Championship Manager 97/98 is a game in the Championship Manager series of football management computer games, based on the Championship Manager 2 game engine. It was developed by Sports Interactive and released in October 1997, exclusively for the PC, as the final game in the second generation of CM games.
The gameplay in CM97/98 remained very similar to other games based on CM2, but as usual this installment offered far more than a simple database update. It was a clear indication of Sports Interactive's intent for the future of the franchise in two ways: the inclusion of a database editor with the game showed that SI were actively encouraging users to modify and customise the game; and the inclusion of nine playable leagues from across Europe was a clear sign of things to come, in terms of the growing depth and global scope of the game.
CM97/98 marked a huge step forward for this aspect of the game - nine playable nations/league systems, three times more than in the previous version. It was also the first time ever that players could run more than one league concurrently (up to three in this edition). For example, the English, Spanish and Italian leagues would all be simulated and players could manage a club in any of these nations and move between them.

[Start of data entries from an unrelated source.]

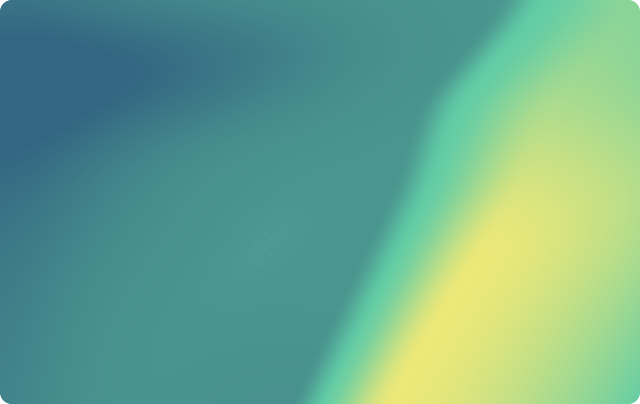
Reproduce this background procedurally as a WebGL 2 fragment shader.

```glsl
#version 300 es
precision highp float;

uniform vec2 u_resolution;
out vec4 fragColor;

const vec3 TEAL = vec3(0.29, 0.585, 0.56);
const vec3 DEEP_BLUE = vec3(0.20, 0.40, 0.51);
const vec3 MINT = vec3(0.38, 0.80, 0.65);
const vec3 YELLOW = vec3(0.93, 0.91, 0.47);
const vec3 PAPER = vec3(1.0);

// Soft elliptical spot, sheared by slope
float glow(vec2 p, vec2 center, vec2 radius, float slope) {
    vec2 q = p - center;
    q.y -= slope * q.x;
    q /= radius;
    return exp(-dot(q, q));
}

vec2 hash2(vec2 cell) {
    vec2 s = vec2(dot(cell, vec2(127.1, 311.7)), dot(cell, vec2(269.5, 183.3)));
    return fract(sin(s) * 43758.5);
}

// Distance to the nearest scattered point
float cellular(vec2 p) {
    vec2 cell = floor(p);
    float nearest = 2.0;
    for (int y = -1; y <= 1; y++) {
        for (int x = -1; x <= 1; x++) {
            vec2 neighbor = cell + vec2(x, y);
            nearest = min(nearest, length(neighbor + hash2(neighbor) - p));
        }
    }
    return nearest;
}

float roundedBox(vec2 p, vec2 halfSize, float radius) {
    vec2 q = abs(p) - halfSize + radius;
    return length(max(q, 0.0)) + min(max(q.x, q.y), 0.0) - radius;
}

// Left border of the bright band at a given height
float bandEdge(float y) {
    float bend = 0.045 * smoothstep(0.72, 1.0, y) - 0.017 * smoothstep(0.5, 0.74, y);
    return 0.508 + 0.31 * y + bend;
}

// Yellow strength inside the band: quick rise, slow fall
float bandHeat(float d, float y) {
    float peak = mix(1.0, 0.3, smoothstep(0.33, 1.0, y));
    float ridge = mix(0.098, 0.14, smoothstep(0.0, 0.65, y));
    float width = mix(0.4, 0.2, smoothstep(0.5, 1.0, y));
    float rise = smoothstep(-0.015, ridge + 0.01, d);
    float fall = 1.0 - pow(max(d - ridge, 0.0) / width, 1.6);
    return peak * rise * clamp(fall, 0.0, 1.0);
}

float shade(vec2 p) {
    float dark = 0.85 * glow(p, vec2(0.0, 0.78), vec2(0.35, 0.38), 0.0);
    dark += 0.65 * glow(p, vec2(0.41, 0.83), vec2(0.42, 0.16), 0.1);
    dark += 0.40 * glow(p, vec2(-0.05, 0.15), vec2(0.22, 0.6), 0.0);
    dark += 0.10 * glow(p, vec2(0.72, -0.05), vec2(0.3, 0.2), 0.0);
    return min(dark, 1.0);
}

void main() {
    vec2 uv = gl_FragCoord.xy / u_resolution;
    float aspect = u_resolution.x / u_resolution.y;
    vec2 p = vec2(uv.x * aspect, uv.y);

    // Teal field with a blue shadow and a faint mottled patch
    vec3 color = mix(TEAL, DEEP_BLUE, shade(p));
    float patchMask = glow(p, vec2(0.656, 0.39), vec2(0.12, 0.075), 0.6);
    color += 0.018 * patchMask * (1.2 - cellular(p * 70.0));

    // Bright diagonal band
    float d = uv.x - bandEdge(uv.y);
    float softness = mix(0.055, 0.07, uv.y);
    vec3 band = mix(MINT, YELLOW, bandHeat(d, uv.y));
    color = mix(color, band, smoothstep(-softness, 0.004, d));

    // Rounded corners
    vec2 halfSize = 0.5 * vec2(aspect, 1.0);
    float border = roundedBox(p - halfSize, halfSize, 0.029);
    float pixel = 1.0 / u_resolution.y;
    color = mix(color, PAPER, smoothstep(-0.5 * pixel, 0.5 * pixel, border));

    fragColor = vec4(color, 1.0);
}
```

It also allowed the user to view results and league tables in these selected leagues, adding to the sense of realism. The full selection of playable leagues was as follows:
This was also the first time in the series that the Portuguese league system had ever been a playable league.

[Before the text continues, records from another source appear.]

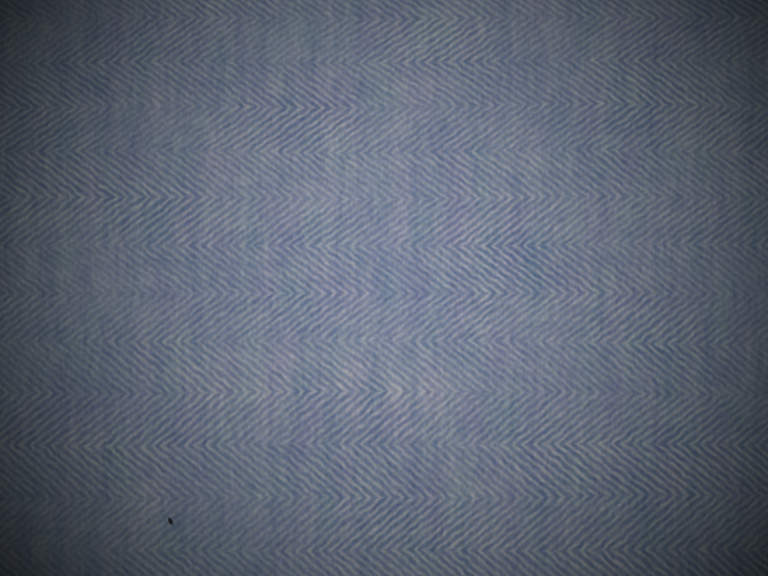
Give the GLSL for this texture, as a WebGL 2 fragment shader.

```glsl
#version 300 es
precision highp float;
// Washed blue herringbone cloth: zigzag twill in horizontal bands, dim towards the corners.
#define BAND 0.0934      // height of the lowest twill band, in canvas heights
#define SHRINK 0.00918   // how fast the bands narrow upwards
#define FIRST_TIP 0.045  // height of the lowest left-pointing fold
#define PITCH 0.0190     // horizontal distance between twill lines
#define RUN 0.109        // sideways run of a line within one band
#define CONTRAST 0.34    // strength of the twill lines
#define STREAKS 0.46     // strength of uneven dye in the yarns
#define WOBBLE 0.008     // bending of the weave
#define GRAIN 0.10       // fine brightness noise

uniform vec2 u_resolution;
out vec4 fragColor;

const vec3 PALE_YARN = vec3(0.595, 0.610, 0.655);
const vec3 BLUE_YARN = vec3(0.405, 0.460, 0.575);
const vec3 LINT = vec3(0.06, 0.07, 0.09);

// Pseudo-random unit gradient for a lattice cell
vec2 cellGradient(vec2 cell) {
  vec3 p = fract(vec3(cell.xyx) * vec3(0.1031, 0.1030, 0.0973));
  p += dot(p, p.yzx + 33.33);
  float angle = 6.28318 * fract((p.x + p.y) * p.z);
  return vec2(cos(angle), sin(angle));
}

// Gradient noise, roughly -0.7 to 0.7
float noise(vec2 p) {
  vec2 cell = floor(p), f = p - cell;
  vec2 w = f * f * f * (f * (f * 6.0 - 15.0) + 10.0);
  float a = dot(cellGradient(cell), f);
  float b = dot(cellGradient(cell + vec2(1, 0)), f - vec2(1, 0));
  float c = dot(cellGradient(cell + vec2(0, 1)), f - vec2(0, 1));
  float d = dot(cellGradient(cell + vec2(1, 1)), f - vec2(1, 1));
  return mix(mix(a, b, w.x), mix(c, d, w.x), w.y);
}

float fractalNoise(vec2 p) {
  float sum = 0.0, weight = 1.0;
  for (int i = 0; i < 3; i++) {
    sum += weight * noise(p);
    p = p * 2.03 + 17.7;
    weight *= 0.55;
  }
  return sum;
}

// Band number at a height; bands narrow steadily upwards
float bandAt(float y) {
  float t = (y - FIRST_TIP) / BAND;
  return (1.0 - sqrt(max(1.0 - 4.0 * SHRINK * t, 0.0))) / (2.0 * SHRINK);
}

// Soft, broken diagonal lines that reverse their slope in each band
float herringbone(vec2 p) {
  float band = bandAt(p.y);
  float fold = abs(band - 2.0 * round(band * 0.5));
  float phase = (p.x - RUN * fold) / PITCH;
  phase += 0.3 * noise(p * vec2(55.0, 45.0));
  float wave = cos(6.28318 * phase);
  float strength = 1.0 + 0.9 * noise(p * vec2(48.0, 62.0) + 31.0);
  return strength * (wave + 0.15 * (wave * wave - 0.5));
}

// Uneven dye: mostly upright yarns, with weaker sideways ones and blotches
float dyeStreaks(vec2 p) {
  float upright = fractalNoise(p * vec2(34.0, 4.5));
  float sideways = noise(p * vec2(9.0, 60.0) + 41.0);
  float slubs = noise(p * vec2(105.0, 30.0) + 9.0);
  float blotches = fractalNoise(p * vec2(6.0, 7.0) + 73.0);
  return 0.55 * upright + 0.35 * sideways + 0.65 * slubs + 0.35 * blotches;
}

float lensFalloff(vec2 fromCentre) {
  float r2 = dot(fromCentre, fromCentre);
  return max(1.0 - 1.2 * r2 + 0.2 * r2 * r2, 0.1);
}

void main() {
  vec2 p = gl_FragCoord.xy / u_resolution.y;
  float aspect = u_resolution.x / u_resolution.y;

  // Bent weave
  vec2 bend = vec2(noise(p * 3.0), noise(p * vec2(2.5, 4.0) + 23.0));
  vec2 cloth = p + WOBBLE * bend;

  // Twill lines, worn fainter in places and clearer low on the right
  float wear = 0.9 + 0.9 * noise(p * vec2(4.0, 7.0) + 5.0);
  wear += 0.4 * (1.0 - smoothstep(0.0, 0.4, p.y)) * smoothstep(0.5, 1.1, p.x);
  float pale = 0.5 + CONTRAST * wear * herringbone(cloth);
  pale += STREAKS * dyeStreaks(cloth);
  vec3 colour = mix(BLUE_YARN, PALE_YARN, clamp(pale, -0.4, 1.3));

  // Faint shifts between violet and green, and fine grain
  float tint = noise(p * vec2(22.0, 9.0) + 61.0);
  colour += 0.02 * tint * vec3(1.0, -0.7, 0.5);
  colour *= 1.0 + GRAIN * noise(p * vec2(165.0, 140.0));

  // Light falling off to cool, dark corners
  float light = lensFalloff(p - vec2(0.51 * aspect, 0.52));
  colour *= pow(vec3(light), vec3(1.06, 1.0, 1.02));

  // One speck of lint
  vec2 speck = p - vec2(0.222 * aspect, 0.095);
  speck.x += 0.35 * speck.y;
  float speckDistance = length(speck * vec2(1.7, 1.0));
  colour = mix(colour, LINT, 0.85 * (1.0 - smoothstep(0.003, 0.009, speckDistance)));

  fragColor = vec4(clamp(colour, 0.0, 1.0), 1.0);
}
```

Data Editor and Updates
Ever since the first game in the series, people had been trying (with varying degrees of success) to find a way of editing the data within Championship Manager, either to cheat or simply to add themselves as a player in the CM world. With this version Sports Interactive included an editor that allowed users to do this and much more.
There were many notable players within the game who gained cult status for their high abilities and potential which often contrasted with their real life abilities. Some of them (i.e. Ibrahima Bakayoko) were really wonderkids at that time but didn't eventually evolve into world class players, whilst some others were already mature players of minor league clubs (i.e. Bjørn Heidenstrøm) with inexplicably high abilities within the game.[ ]

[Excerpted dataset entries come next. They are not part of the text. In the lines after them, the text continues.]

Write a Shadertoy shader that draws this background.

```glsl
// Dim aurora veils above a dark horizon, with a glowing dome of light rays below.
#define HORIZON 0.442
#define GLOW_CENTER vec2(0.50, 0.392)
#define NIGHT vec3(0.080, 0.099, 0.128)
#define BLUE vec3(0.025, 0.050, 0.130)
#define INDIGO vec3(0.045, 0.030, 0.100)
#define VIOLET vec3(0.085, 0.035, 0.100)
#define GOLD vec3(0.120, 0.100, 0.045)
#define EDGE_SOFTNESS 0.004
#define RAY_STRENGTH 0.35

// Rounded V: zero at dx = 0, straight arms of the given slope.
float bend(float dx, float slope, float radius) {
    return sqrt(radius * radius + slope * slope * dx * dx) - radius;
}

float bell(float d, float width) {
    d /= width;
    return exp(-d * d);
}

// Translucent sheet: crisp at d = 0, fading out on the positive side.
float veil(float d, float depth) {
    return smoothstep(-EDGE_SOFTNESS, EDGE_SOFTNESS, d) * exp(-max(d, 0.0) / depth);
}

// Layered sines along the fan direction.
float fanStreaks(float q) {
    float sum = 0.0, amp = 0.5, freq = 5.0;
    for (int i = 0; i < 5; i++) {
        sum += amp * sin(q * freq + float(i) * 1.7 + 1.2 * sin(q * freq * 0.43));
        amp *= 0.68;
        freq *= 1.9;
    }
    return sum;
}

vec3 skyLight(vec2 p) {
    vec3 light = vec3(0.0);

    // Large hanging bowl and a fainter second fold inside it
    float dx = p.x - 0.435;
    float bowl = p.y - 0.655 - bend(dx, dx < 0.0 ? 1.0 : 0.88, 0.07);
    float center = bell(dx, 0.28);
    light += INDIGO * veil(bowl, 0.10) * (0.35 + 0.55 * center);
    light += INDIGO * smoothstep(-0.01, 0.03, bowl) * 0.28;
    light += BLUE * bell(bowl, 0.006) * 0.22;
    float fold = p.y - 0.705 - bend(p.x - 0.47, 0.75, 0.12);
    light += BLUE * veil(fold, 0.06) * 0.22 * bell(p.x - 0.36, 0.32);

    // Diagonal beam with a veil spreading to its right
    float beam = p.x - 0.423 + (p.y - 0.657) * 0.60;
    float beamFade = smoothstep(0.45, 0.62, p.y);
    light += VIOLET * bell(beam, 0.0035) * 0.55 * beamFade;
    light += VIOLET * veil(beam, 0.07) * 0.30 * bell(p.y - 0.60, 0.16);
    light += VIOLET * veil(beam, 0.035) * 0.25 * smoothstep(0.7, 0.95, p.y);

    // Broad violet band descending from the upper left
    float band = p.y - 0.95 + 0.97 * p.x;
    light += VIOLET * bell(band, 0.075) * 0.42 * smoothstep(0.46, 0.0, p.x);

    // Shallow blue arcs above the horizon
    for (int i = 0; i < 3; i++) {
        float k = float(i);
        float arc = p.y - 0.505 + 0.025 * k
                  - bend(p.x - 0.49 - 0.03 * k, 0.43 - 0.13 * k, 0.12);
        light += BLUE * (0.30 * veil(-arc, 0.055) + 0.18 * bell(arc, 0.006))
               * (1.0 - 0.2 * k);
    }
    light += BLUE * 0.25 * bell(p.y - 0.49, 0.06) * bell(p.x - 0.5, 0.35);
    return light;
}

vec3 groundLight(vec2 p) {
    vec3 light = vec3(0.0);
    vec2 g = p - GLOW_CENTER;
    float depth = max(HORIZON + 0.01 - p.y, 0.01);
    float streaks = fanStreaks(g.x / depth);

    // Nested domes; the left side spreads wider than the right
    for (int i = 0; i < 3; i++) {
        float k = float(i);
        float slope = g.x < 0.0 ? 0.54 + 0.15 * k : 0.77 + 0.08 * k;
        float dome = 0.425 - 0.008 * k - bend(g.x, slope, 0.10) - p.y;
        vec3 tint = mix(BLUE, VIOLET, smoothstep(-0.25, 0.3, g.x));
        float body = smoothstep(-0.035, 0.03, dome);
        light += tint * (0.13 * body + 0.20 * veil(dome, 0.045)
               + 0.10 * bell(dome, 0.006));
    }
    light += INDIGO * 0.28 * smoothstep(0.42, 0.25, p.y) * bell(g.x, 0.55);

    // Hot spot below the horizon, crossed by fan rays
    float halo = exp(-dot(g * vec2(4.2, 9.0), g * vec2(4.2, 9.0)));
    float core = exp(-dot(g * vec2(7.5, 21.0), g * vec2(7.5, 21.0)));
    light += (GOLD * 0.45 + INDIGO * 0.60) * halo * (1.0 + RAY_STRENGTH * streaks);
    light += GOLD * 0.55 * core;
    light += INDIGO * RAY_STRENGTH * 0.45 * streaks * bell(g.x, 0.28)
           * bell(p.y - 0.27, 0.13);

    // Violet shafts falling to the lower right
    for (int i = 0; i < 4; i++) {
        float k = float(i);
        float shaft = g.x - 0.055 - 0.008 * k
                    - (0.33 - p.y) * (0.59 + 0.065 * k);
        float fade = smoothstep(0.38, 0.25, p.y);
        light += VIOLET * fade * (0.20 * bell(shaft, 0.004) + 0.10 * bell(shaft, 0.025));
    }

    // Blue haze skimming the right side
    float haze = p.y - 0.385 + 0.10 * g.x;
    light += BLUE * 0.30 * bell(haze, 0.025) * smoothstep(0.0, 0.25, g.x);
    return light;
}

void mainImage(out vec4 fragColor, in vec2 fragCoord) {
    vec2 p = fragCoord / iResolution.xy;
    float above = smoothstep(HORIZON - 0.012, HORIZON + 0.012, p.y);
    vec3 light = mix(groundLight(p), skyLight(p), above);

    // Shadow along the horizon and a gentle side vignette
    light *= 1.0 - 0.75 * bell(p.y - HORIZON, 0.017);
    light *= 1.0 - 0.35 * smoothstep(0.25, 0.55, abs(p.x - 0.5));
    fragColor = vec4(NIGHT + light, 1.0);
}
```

- Andrew Mainwaring a SC in Non League.
- Anthony Betterton, a GK available as a 'Schoolboy'.
- Stian Neset, a Norwegian SC for Sogndal I.L.
- Martin Lauchlan, DMLC for Partick Thistle
- John Ritchie, SC for Partick Thistle
- Alex Martin, SC for Partick Thistle
- Robert Dunn, M/SC for Partick Thistle
- Billy MacDonald, DMC for Partick Thistle
- Graeme Tomlinson, FC available on a Free transfer.
- Jesper Ljung, a Swedish AM/FC for Helsingborgs IF.
- Francisco Viveros, a Chilean SC for Sporting Lisbon.
- Marc Emmers, a Belgium MC available on a Free Transfer.
- Trevor Steven AMRC available on a Free Transfer.
- Dalian Atkinson FC available on a Free Transfer.
- Chris Kiwomya SC available on a Free Transfer.
Aside from the added playable leagues, bug fixes and updated player data, there were also other new features in the game. Club squads could now contain 32 players (2 more than the previous version), Champions League and UEFA Cup formats were changed to reflect their real-life counterparts, added control over tactics (including selection of set-piece takers) and international under-21 matches were now simulated fully.
- Championship Manager 97/98 was the top selling PC game of 1997, despite Sports Interactive encouraging game-sharing by not including any CD-protection; The game could be installed on any number of PCs without needing a copy of the CD to play it, which indicates that it was most likely even more popular than it seemed. SI have since said that this move was to gain as much exposure from the CM2 series as possible before the release of the CM3 series.
- A number of players including Eric Cantona and Lionel Perez had their full player histories available should they be manually created in Editor mode.